When Ronald Reagan ran for governor of California in 1966, he promised to repeal the law and let Californians rent or sell to whomever they liked. He never got the chance; the US Supreme Court upheld the Californian Court’s rejection of the ballot initiative. Still, it is interesting to note that the man whose name is on Washington Reagan Airport campaigned for freedom of association.
Mr. Buchanan does not have much admiration for Robert Kennedy, who jumped into the race for the Democratic nomination only after Senator Eugene McCarthy’s shoestring-budget New Hampshire campaign had shown that Lyndon Johnson was vulnerable. (Johnson was so demoralized by the war and by dissent in his own party that he later declared he would not run for reelection). Mr. Buchanan notes that when Robert Kennedy had been attorney general for his brother John, he had authorized wiretaps on Martin Luther King. By 1968, however, King was a martyr, and Robert denied knowing anything about the wiretaps. A furious J. Edgar Hoover called that “absolutely inconceivable.”
Mr. Buchanan is obviously master of his material in this book, but he draws a strange conclusion from the chaos of the Chicago Democratic convention. He calls it “a crisis of liberalism” and proof that “liberalism was being rejected as a failed ideology. It had been tried and found wanting.”
If only that were true. Nixon and Reagan briefly slowed the march of some elements of liberalism, but it has been the crushingly dominant ideology of the last 50 years. It does now have a slightly different flavor: It has lost its tincture of revolutionary Marxism, and few college students hang pictures of Che Guevara in their dorms. But it is hard to think of a single change in American society that the mob in Grant Park would not have approved: forced integration, race preferences, multiculturalism, white-shaming, homosexual marriage, de facto amnesty for illegals, campus speech codes, women in combat, “medical” marijuana. Workers have not seized the means of production and it is still possible to become a billionaire, but otherwise today’s America is a revolutionary’s dream come true.
The comeback goes bad
Mr. Buchanan gives Nixon very high marks for his first term in office, and believes that if he had vanished in 1973 he would be remembered as a great or near-great President.

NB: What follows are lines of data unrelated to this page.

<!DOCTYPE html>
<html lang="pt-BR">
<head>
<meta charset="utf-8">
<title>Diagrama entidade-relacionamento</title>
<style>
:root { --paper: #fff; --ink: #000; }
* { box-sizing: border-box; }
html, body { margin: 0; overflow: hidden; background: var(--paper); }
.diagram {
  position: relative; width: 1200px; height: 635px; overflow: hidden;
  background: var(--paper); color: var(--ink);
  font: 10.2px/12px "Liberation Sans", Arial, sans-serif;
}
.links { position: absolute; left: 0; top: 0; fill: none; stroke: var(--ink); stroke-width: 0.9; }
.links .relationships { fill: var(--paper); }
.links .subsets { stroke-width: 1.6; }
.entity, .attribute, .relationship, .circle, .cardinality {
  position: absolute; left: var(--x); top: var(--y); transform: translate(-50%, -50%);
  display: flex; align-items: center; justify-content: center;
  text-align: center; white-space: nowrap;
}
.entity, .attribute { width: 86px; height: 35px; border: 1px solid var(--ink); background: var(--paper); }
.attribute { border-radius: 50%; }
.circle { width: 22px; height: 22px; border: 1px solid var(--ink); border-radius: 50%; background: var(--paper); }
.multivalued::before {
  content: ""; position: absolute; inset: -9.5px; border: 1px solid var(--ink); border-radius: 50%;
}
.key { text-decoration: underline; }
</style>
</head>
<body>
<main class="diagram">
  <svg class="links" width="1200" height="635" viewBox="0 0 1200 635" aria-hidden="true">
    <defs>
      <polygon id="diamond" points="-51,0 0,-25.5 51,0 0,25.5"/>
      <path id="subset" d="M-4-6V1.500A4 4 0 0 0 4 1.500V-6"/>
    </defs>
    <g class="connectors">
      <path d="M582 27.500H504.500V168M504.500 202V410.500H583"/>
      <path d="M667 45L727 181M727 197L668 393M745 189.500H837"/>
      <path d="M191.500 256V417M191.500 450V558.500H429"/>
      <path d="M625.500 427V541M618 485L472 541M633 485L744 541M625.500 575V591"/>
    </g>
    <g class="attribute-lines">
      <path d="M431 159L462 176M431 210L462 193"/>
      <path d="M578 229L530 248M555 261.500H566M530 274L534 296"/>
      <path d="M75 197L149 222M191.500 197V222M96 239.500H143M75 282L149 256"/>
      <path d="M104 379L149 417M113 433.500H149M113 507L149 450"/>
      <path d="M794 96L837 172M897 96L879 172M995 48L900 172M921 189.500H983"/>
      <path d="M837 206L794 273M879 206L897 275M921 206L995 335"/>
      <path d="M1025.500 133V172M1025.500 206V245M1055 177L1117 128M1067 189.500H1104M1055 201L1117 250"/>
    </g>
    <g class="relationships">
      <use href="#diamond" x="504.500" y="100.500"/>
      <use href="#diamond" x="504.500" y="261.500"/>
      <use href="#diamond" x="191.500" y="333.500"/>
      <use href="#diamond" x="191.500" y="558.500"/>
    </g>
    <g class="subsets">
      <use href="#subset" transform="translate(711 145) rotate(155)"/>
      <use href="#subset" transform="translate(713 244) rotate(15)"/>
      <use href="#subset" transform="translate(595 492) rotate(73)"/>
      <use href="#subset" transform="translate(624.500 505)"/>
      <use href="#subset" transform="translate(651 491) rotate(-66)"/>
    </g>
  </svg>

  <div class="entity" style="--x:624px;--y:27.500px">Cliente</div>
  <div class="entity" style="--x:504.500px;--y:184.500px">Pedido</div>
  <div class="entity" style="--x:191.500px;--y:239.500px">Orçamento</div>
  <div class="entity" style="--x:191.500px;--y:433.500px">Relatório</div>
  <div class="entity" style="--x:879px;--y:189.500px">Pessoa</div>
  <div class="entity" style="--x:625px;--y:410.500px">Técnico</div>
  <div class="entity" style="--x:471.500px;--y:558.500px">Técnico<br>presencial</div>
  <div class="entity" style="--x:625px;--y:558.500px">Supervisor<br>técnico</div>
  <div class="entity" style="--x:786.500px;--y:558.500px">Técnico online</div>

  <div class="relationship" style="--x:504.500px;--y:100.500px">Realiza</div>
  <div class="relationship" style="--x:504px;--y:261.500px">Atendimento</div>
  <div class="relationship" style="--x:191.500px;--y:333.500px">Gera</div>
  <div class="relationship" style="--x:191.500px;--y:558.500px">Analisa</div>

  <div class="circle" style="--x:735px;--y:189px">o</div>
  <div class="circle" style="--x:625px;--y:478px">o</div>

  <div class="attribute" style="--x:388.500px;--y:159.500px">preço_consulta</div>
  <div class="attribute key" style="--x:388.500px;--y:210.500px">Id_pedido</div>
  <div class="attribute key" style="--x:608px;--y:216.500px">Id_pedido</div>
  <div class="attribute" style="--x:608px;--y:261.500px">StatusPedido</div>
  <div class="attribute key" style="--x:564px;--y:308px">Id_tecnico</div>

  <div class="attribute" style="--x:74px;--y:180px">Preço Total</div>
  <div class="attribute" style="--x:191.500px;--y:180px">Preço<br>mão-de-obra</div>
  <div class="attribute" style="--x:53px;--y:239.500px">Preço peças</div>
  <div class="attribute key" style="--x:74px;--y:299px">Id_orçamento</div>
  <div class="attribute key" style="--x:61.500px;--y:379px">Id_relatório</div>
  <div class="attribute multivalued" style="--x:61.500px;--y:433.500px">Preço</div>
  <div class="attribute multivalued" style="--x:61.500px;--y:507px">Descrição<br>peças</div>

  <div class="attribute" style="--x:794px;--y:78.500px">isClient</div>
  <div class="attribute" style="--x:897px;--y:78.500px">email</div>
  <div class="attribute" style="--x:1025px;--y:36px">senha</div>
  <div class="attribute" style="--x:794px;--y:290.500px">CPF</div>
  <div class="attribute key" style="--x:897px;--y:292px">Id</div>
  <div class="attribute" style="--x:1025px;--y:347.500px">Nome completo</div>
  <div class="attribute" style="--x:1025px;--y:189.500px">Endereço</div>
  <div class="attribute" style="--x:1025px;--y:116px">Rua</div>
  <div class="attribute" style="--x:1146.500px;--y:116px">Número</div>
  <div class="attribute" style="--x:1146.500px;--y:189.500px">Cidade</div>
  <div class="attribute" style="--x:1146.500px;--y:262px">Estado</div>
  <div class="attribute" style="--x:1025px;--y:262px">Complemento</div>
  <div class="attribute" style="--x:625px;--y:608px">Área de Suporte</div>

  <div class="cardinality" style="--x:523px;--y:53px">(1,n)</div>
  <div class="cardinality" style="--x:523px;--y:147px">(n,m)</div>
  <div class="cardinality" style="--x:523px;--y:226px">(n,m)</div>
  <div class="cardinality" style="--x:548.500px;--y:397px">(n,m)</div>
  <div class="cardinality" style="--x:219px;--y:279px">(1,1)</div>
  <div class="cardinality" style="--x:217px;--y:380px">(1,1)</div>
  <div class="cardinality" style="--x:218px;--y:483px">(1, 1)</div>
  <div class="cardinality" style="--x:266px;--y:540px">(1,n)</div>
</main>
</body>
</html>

Indeed, he was reelected in 1972 with an overwhelming 62 percent of the vote, and won 49 states. And yet, of course, he was destroyed by the Watergate scandal, and became the only president ever to resign. The clouds of disgrace never entirely parted over his later years.
Mr. Buchanan was by Nixon’s side up until the moment he helicoptered off the South Lawn for the last time. “All that,” he writes, “is the subject, the Lord willing, of another book.” The Greatest Comeback is a unique insider’s view of an important part of American history. Let us hope the Lord is willing.